KINIGUIDE Now that a Malaysian is suspected to be infected with the Zika virus, this new form of Aedes-borne viral disease has officially hit our shores. Here are some facts about it that you may need to know.
What is the Zika virus?
According to the World Health Organisation (WHO) website, the Zika virus is a mosquito-borne virus that can cause disease in human hosts once infection occurs.

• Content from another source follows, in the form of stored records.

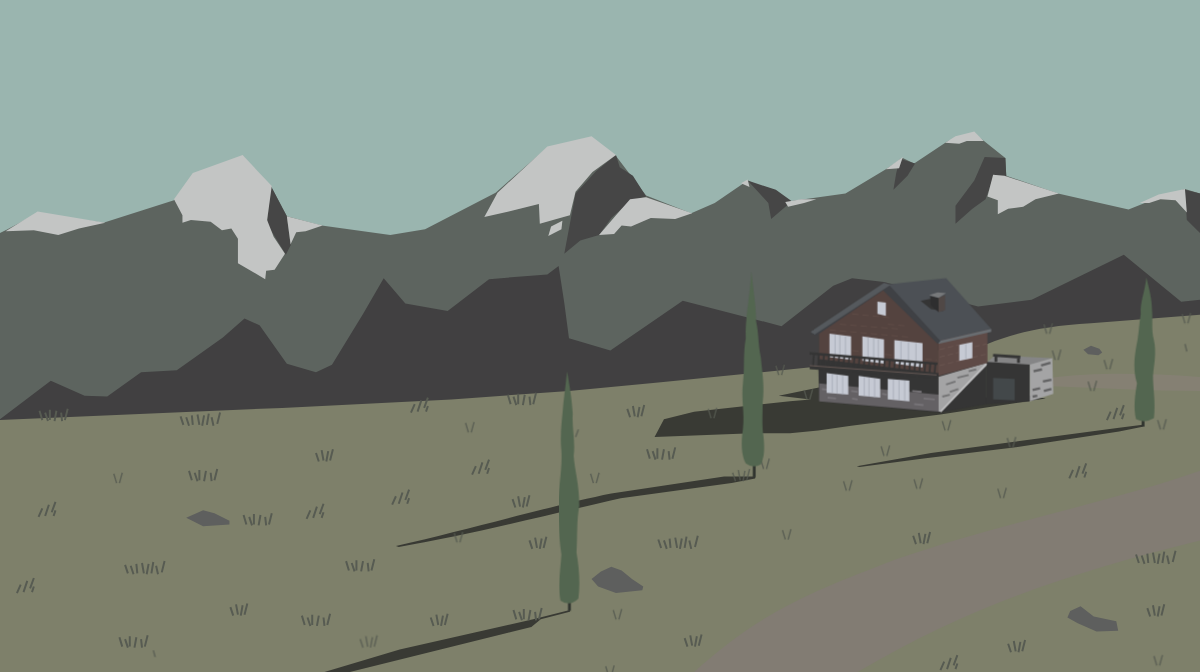
<!DOCTYPE html>
<html lang="en">
<head>
<meta charset="utf-8">
<title>Alpine chalet landscape</title>
<style>
:root{
  --sky:#9ab5af; --range:#5d645f; --snow:#c3c5c4; --cliff:#464646; --ridge:#414041;
  --meadow:#7e806a; --track:#827c73; --track-far:#858073; --shade:#393a34; --blade:#575b52; --rock:#5e5f5e;
  --cypress:#536650; --trunk:#30342f;
  --brick:#54433f; --brick-side:#5e4a46; --roof:#4c5055; --eave:#3f4145; --dark:#353535;
  --stone:#646164; --stone-lit:#a4a4a5; --glass:#c6cad4; --bar:#a3a8b3;
}
html,body{margin:0;padding:0;overflow:hidden;background:var(--sky)}
.landscape{display:block;width:1200px;height:672px}
.sky{fill:var(--sky)} .range{fill:var(--range)} .snow{fill:var(--snow)} .cliff{fill:var(--cliff)}
.ridge{fill:var(--ridge)} .meadow{fill:var(--meadow)} .track{fill:var(--track)} .track-far{fill:var(--track-far)}
.shade{fill:var(--shade)} .rocks{fill:var(--rock)} .cypress{fill:var(--cypress)}
.trunks{stroke:var(--trunk);stroke-width:3;fill:none}
.grass{stroke:var(--blade);stroke-width:2.1;fill:none}
.grass-far{stroke-width:1.6;opacity:.8}
.brick{fill:var(--brick)} .brick-side{fill:var(--brick-side)} .roof{fill:var(--roof)} .eave{fill:var(--eave)}
.dark{fill:var(--dark)} .stone{fill:var(--stone)} .stone-lit{fill:var(--stone-lit)}
.glass{fill:var(--glass)} .bars{stroke:var(--bar);stroke-width:.8;fill:none}
.rail{stroke:var(--dark);fill:none}
</style>
</head>
<body>
<svg class="landscape" viewBox="0 0 1276 715" preserveAspectRatio="none" role="img" aria-label="A chalet on a meadow with cypress trees in front of snowy mountains">
<defs>
  <path id="sprig" d="M-4-5l3 10M5-6L2 5"/>
  <path id="tuft" d="M-9-3l3 9M-3-6l2 11M4-5L2 6M9-7L6 5"/>
  <path id="slant" d="M-6-2l-4 9M1-6l-4 12M8-9L4 2M8 0L6 6"/>
  <path id="clump" d="M-15-5l3 10M-9-3l3 9M-4-6l0 11M3-5L1 6M8-3l1 9M15-7l-3 12"/>
  <path id="bed" d="M-21-4l3 9M-15-3l3 9M-9-5l1 10M-3-6l2 11M4-5L2 6M9-7L7 5M12-3l2 9M21-8l-3 12"/>
</defs>

<rect class="sky" width="1276" height="715"/>

<g id="mountain-range">
  <path class="range" d="M0 248L8 244L40 227L110 237L185 213L206 185L258 166L288 198L305 230L342 240L415 250L452 244L527 205L582 157L628 146L655 166L687 208L735 227L760 216L795 192L840 214L899 206L942 180L960 168L972 174L1008 150L1035 141L1069 168L1070 187L1125 206L1200 223L1222 214L1260 201L1276 206V460H0Z"/>
  <path class="cliff" d="M288 198L305 230L309 261L304 271L284 238Z"/>
  <path class="cliff" d="M655 165L659 178L673 187L687 209L670 214L650 232L637 250L617 256L600 270L606 238L612 206L634 182Z"/>
  <path class="cliff" d="M795 192L825 202L842 214L820 233L817 216Z"/>
  <path class="cliff" d="M957 169L973 174L965 187L950 202L953 184Z"/>
  <path class="cliff" d="M1069 168L1070 188L1056 189L1048 212L1034 222L1016 238L1016 219L1036 192L1047 167Z"/>
  <path class="cliff" d="M1260 202L1276 206V248L1262 234Z"/>
  <g class="snow">
    <path d="M6 246L40 225L112 237L84 243L62 250L36 245Z"/>
    <path d="M185 212L205 184L258 165L289 198L284 234L291 252L303 270L292 287L283 288L282 297L253 280L253 254L246 243L236 245L224 236L203 234L194 237L194 229Z"/>
    <path d="M305 230L343 240L325 246L315 247L309 260Z"/>
    <path d="M529 205L582 156L629 145L655 165L630 183L612 204L606 229L588 234L574 238L573 217L541 225L515 231Z"/>
    <path d="M583 251L586 241L598 235L597 244Z"/>
    <path d="M637 250L655 229L670 212L687 210L736 227L718 233L692 232L671 241L661 240L653 249Z"/>
    <path d="M788 195L795 191L797 199Z"/>
    <path d="M835 215L852 212L868 212L855 216L838 220Z"/>
    <path d="M942 180L960 167L956 179Z"/>
    <path d="M1005 152L1016 145L1036 140L1046 150L1028 150L1020 153Z"/>
    <path d="M1056 186L1068 187L1126 206L1101 212L1088 220L1072 222L1061 228L1061 213L1050 209Z"/>
    <path d="M1212 216L1232 207L1260 201L1262 226L1250 213L1234 212L1222 216Z"/>
  </g>
</g>

<path class="ridge" d="M0 446L54 405L90 421L114 422L150 396L188 394L237 359L260 339L276 346L305 387L336 396L353 388L386 334L408 296L431 323L476 331L520 297L582 292L594 283L600 322L605 360L649 373L726 320L831 347L886 304L906 296L940 300L1040 326L1097 319L1195 271L1256 321L1276 319V460H0Z"/>

<g id="ground">
  <path class="meadow" d="M0 447L300 434L480 425L605 416L700 407L870 390L1050 366C1080 354 1110 347 1160 344L1276 335V715H0Z"/>
  <path class="track-far" d="M1118 402C1160 396 1220 397 1276 401V416C1220 416 1170 413 1118 411Z"/>
  <path class="track" d="M738 715C810 649 870 627 950 596C1060 557 1180 535 1276 501V575C1140 609 1030 645 912 715Z"/>
</g>

<g id="cast-shadows" class="shade">
  <path d="M696 465L706 446L738 438L840 427L862 425L828 421L872 412L1000 425L1096 421L1112 424L1040 435L1000 441L905 453L870 458L840 461L800 461Z"/>
  <path d="M345 715L425 691L567 659L606 649V651L575 659L565 667L372 715Z"/>
  <path d="M421 581C500 563 590 537 650 525L770 507L803 507V509L778 514L660 530C590 546 500 569 424 582Z"/>
  <path d="M911 496L990 482L1100 467L1190 455L1215 452V454L1190 459L1080 476L980 488L914 497Z"/>
</g>

<g id="rocks" class="rocks">
  <path d="M198 551L216 543L228 546L244 554V558L216 560Z"/>
  <path d="M629 616L639 608L650 603L661 607L672 616L684 624L683 628L655 631L636 624Z"/>
  <path d="M1135 657L1138 650L1149 645L1163 656L1187 661L1189 671L1166 672L1146 663Z"/>
  <path d="M1152 372L1160 368L1169 371L1172 375L1168 378L1157 377Z"/>
</g>

<g id="grass" class="grass">
  <use href="#clump" x="57" y="442"/><use href="#bed" x="213" y="447"/><use href="#clump" x="555" y="425"/>
  <use href="#clump" x="216" y="506"/><use href="#clump" x="703" y="483"/><use href="#clump" x="274" y="553"/>
  <use href="#bed" x="154" y="605"/><use href="#bed" x="721" y="578"/><use href="#bed" x="1229" y="594"/>
  <use href="#clump" x="383" y="602"/><use href="#clump" x="336" y="660"/><use href="#clump" x="142" y="683"/>
  <use href="#clump" x="561" y="654"/>
  <use href="#tuft" x="345" y="485"/><use href="#slant" x="427" y="530"/><use href="#tuft" x="676" y="438"/>
  <use href="#tuft" x="554" y="534"/><use href="#tuft" x="572" y="578"/><use href="#tuft" x="254" y="649"/>
  <use href="#tuft" x="467" y="660"/><use href="#tuft" x="737" y="682"/><use href="#tuft" x="980" y="573"/>
  <use href="#slant" x="1187" y="440"/><use href="#tuft" x="1229" y="650"/><use href="#tuft" x="1081" y="688"/>
  <use href="#slant" x="51" y="543"/><use href="#slant" x="336" y="545"/><use href="#slant" x="28" y="624"/>
  <use href="#slant" x="447" y="432"/><use href="#slant" x="512" y="498"/><use href="#slant" x="1147" y="502"/>
  <use href="#slant" x="1010" y="706"/>
  <g class="grass-far">
    <use href="#tuft" x="392" y="683"/><use href="#tuft" x="788" y="506"/>
    <use href="#sprig" x="125" y="509"/><use href="#sprig" x="499" y="455"/><use href="#sprig" x="632" y="509"/>
    <use href="#sprig" x="757" y="440"/><use href="#sprig" x="836" y="569"/><use href="#sprig" x="941" y="480"/>
    <use href="#sprig" x="901" y="517"/><use href="#sprig" x="1065" y="525"/><use href="#sprig" x="976" y="515"/>
    <use href="#sprig" x="656" y="654"/><use href="#sprig" x="487" y="572"/><use href="#sprig" x="829" y="394"/>
    <use href="#sprig" x="1114" y="350"/><use href="#sprig" x="1123" y="378"/><use href="#sprig" x="1178" y="388"/>
    <use href="#sprig" x="1161" y="411"/><use href="#sprig" x="1075" y="471"/><use href="#sprig" x="1235" y="452"/>
    <use href="#sprig" x="1261" y="339"/><use href="#sprig" x="1231" y="703"/><use href="#sprig" x="648" y="714"/>
    <use href="#sprig" x="813" y="494"/><use href="#sprig" x="859" y="420"/><use href="#sprig" x="1006" y="453"/>
    <path d="M163 692l2 7M615 457l-3 8M1260 366l2 8"/>
  </g>
</g>

<g id="chalet">
  <g id="annex">
    <path d="M1049 386L1058 378L1119 381L1095 389Z" fill="#858586"/>
    <path class="dark" d="M1049 385L1095 388V427L1049 430Z"/>
    <path d="M1056 402L1079 403V426L1056 425Z" fill="#43484a"/>
    <path class="stone-lit" d="M1095 388L1119 381L1120 419L1095 427Z"/>
    <path d="M1099 395l9-2M1107 389l10-3M1109 406l9-2M1098 415l8-2M1110 416l8-2M1098 422l5-1" stroke="#626263" stroke-width="2.5"/>
    <path class="rail" d="M1056 378L1085 380M1059 378v7M1083 380v6" stroke-width="3"/>
  </g>
  <path class="dark" d="M870 380L998 396L1049 386V430L999 439L871 427Z"/>
  <path class="stone" d="M871 408L998 420V438L871 427Z"/>
  <path d="M874 414l8 1M905 416l7 1M906 424l6 1M938 419l5 1M970 416l10 1M982 424l12 1M972 430l10 1M880 423l9 1" stroke="#777478" stroke-width="2"/>
  <path class="stone-lit" d="M998 401L1049 386V389L1000 438L998 438Z"/>
  <path d="M1006 409l10-3M1018 402l12-3M1002 422l8-2M1010 417l9-3M1030 395l8-2" stroke="#747475" stroke-width="2"/>
  <path d="M1049 387L1000 438" stroke="#c0c0c1" stroke-width="2"/>
  <path class="brick" d="M871 353L940 304L998 362V397L871 382Z"/>
  <path d="M893 345l62 5M882 351l88 8M906 334l40 4M944 345l22 2M906 373l10 1M941 377l9 1M984 382l12 1" stroke="#604d48" stroke-width="1" stroke-dasharray="7 4"/>
  <path class="brick-side" d="M998 361L1050 350V386L998 400Z"/>
  <path d="M999 372l20-5M999 380l20-5M999 389l49-12M1036 369l13-3" stroke="#6b5651" stroke-width="1" stroke-dasharray="6 3"/>
  <path class="roof" d="M940 303L1006 296L1054 350L998 363Z"/>
  <path d="M998 363L1054 350V353L998 366Z" fill="#696d71"/>
  <path class="eave" d="M862 355L940 302L946 304L1000 363L997 366L939 309L868 357Z"/>
  <path d="M862 353L940 301L947 303L866 356Z" fill="#55595d"/>
  <g id="chimney">
    <path class="dark" d="M979 320L989 318L1003 331L990 329Z"/>
    <path d="M989 315L998 317V332L990 325Z" fill="#2e2e2f"/>
    <path d="M998 317L1005 314V330L998 332Z" fill="#504846"/>
    <path d="M988 314L997 311L1006 312L998 317Z" fill="#77797b"/>
  </g>
  <g id="windows">
    <g class="glass">
      <path d="M933 321L942 322V336L933 334Z"/>
      <path d="M882 355L905 358V383L882 380Z"/>
      <path d="M917 358L940 361V387L917 384Z"/>
      <path d="M951 362L981 365V391L951 387Z"/>
      <path d="M879 397L902 400V420L879 418Z"/>
      <path d="M913 400L936 403V423L913 421Z"/>
      <path d="M944 403L967 405V427L944 425Z"/>
      <path d="M1020 367L1034 364V381L1020 384Z"/>
    </g>
    <path class="bars" d="M888 356v23M893 357v23M899 358v23M923 359v23M929 360v24M934 361v24M958 363v23M966 364v24M974 365v24M885 398v20M890 399v20M896 400v20M919 401v20M924 402v20M930 403v20M950 404v21M956 405v21M962 405v21M1027 366v16"/>
  </g>
  <g id="balcony">
    <path class="rail" d="M864 383L996 394" stroke-width="14" stroke-dasharray="1.8 3.6"/>
    <path class="rail" d="M861 376L997 387" stroke-width="2.5"/>
    <path class="rail" d="M861 391L997 401" stroke-width="3.5"/>
    <path d="M861 389L996 399" stroke="#6a5c58" stroke-width="1"/>
  </g>
</g>

<g id="cypresses">
  <path class="trunks" d="M605.500 636V650M802 492V508M1215.500 446V454"/>
  <g class="cypress">
    <path d="M603 395C606 412 608 424 609 440C608 455 612 470 610 485C611 500 616 515 616 538C613 555 614 570 613 588C616 605 617 622 615 637Q606 646 596 639C593 622 596 606 597 590C594 570 594 555 594 535C594 515 598 500 597 480C595 462 598 445 599 430Z"/>
    <path d="M799 289C801 310 804 325 804 342C807 355 806 366 809 380C811 400 813 412 811 428C811 445 810 450 812 466C813 478 813 486 809 494Q801 499 793 493C788 484 788 470 790 456C792 440 788 425 790 408C792 390 790 376 793 360C792 340 797 320 799 289Z"/>
    <path d="M1219 295C1222 308 1225 318 1225 330C1226 342 1224 350 1227 362C1230 376 1227 388 1226 400C1226 414 1229 428 1227 445Q1217 451 1208 446C1205 434 1207 420 1209 408C1205 394 1206 382 1208 370C1211 358 1211 346 1213 334C1212 322 1217 312 1219 295Z"/>
  </g>
</g>
</svg>
</body>
</html>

Its effects can range from mild illness to more debilitating health conditions and even death.
How is Zika virus spread?
Zika virus is primarily transmitted to people through the bite of an infected Aedes mosquito, which also transmits chikungunya, dengue and yellow fever.
Recent findings show that the Culex mosquito may also transmit Zika.
The virus can also be transmitted through sex and has been detected in semen, blood, urine, amniotic fluids, saliva as well as body fluids found in the brain and spinal cord.
What are its symptoms?
The virus usually causes mild illness.
Symptoms that may appear a few days after being bitten are:
- Slight fever;
- Conjunctivitis (inflammation of the underside of the eyelid);
- Muscle and joint pain;
The symptoms usually last from two to seven days, though incubation periods may vary.
There is no known difference in the symptoms of infected pregnant and non-pregnant women.
What else can Zika cause?
Other than its symptoms, scientific consensus is that Zika virus can cause microcephaly, or children being born with unusually small heads, and Guillain-Barré syndrome, a neurological disorder that can lead to paralysis and death.
However, recent research have showed that Zika virus may also affect healthy adults.
In a study published in the Cell Stem Cell journal, researchers from Rockefeller University and La Jolla Institute for Allergy and Immunology found that Zika virus can damage brain stem cells in adult mice.
This leads to reduced brain volume and complications in brain function.
An understanding on the full extent of how Zika virus can impact humans is an ongoing development as many research is relatively new.
How is Zika virus disease diagnosed?
Diagnosis is based on symptoms and the patient’s lifestyle and/or travel history, taking note of:
- Recent mosquito bites;
- Living in mosquito breeding areas;
- Travel to areas where Zika virus occurs;
- Close physical contact with Zika patients;
- Sex with Zika-infected patients or in areas where Zika virus occurs.
Laboratory testing can confirm the presence of Zika virus in the blood as well as urine and other bodily fluids.
How is Zika virus disease treated?
The symptoms of Zika virus disease can be treated with common pain and fever medicines, rest and plenty of water.
If symptoms worsen, people should seek medical advice.
How to prevent the spread of Zika virus?
To lower the risk of being infected with Zika virus, travelers and those living in affected areas should take these basic precautions.
Prevent mosquito bites.
- Wear light coloured clothes that cover as much of the body as possible.
- Use physical barriers such as window screens or keep doors and windows shut.
- Sleep under mosquito nets.
- Use insect repellent containing DEET, IR3535 or icaridin (Follow product label instructions).
Destroy breeding grounds.
- Cover, empty or clean potential mosquito breeding sites such as buckets, drums, pots, gutters, and used tyres.
- Health authorities may also advise that spraying of insecticides be carried out.
Practise safe sex.
- Those living in affected areas should use condoms or other forms of prophylactics, or abstain from sex altogether.
- Those returning from Zika virus affected areas should practise safe sex or abstain for eight weeks.
- Those with symptoms should practise safe sex or abstain for six months.
- Sexual partners of pregnant women should practise safe sex or abstain for the duration of the pregnancy.
- Couples in affected areas are advised to wait eight weeks before trying to conceive, six months if both have symptoms.
Source: Zika primer on the World Health Organisation website.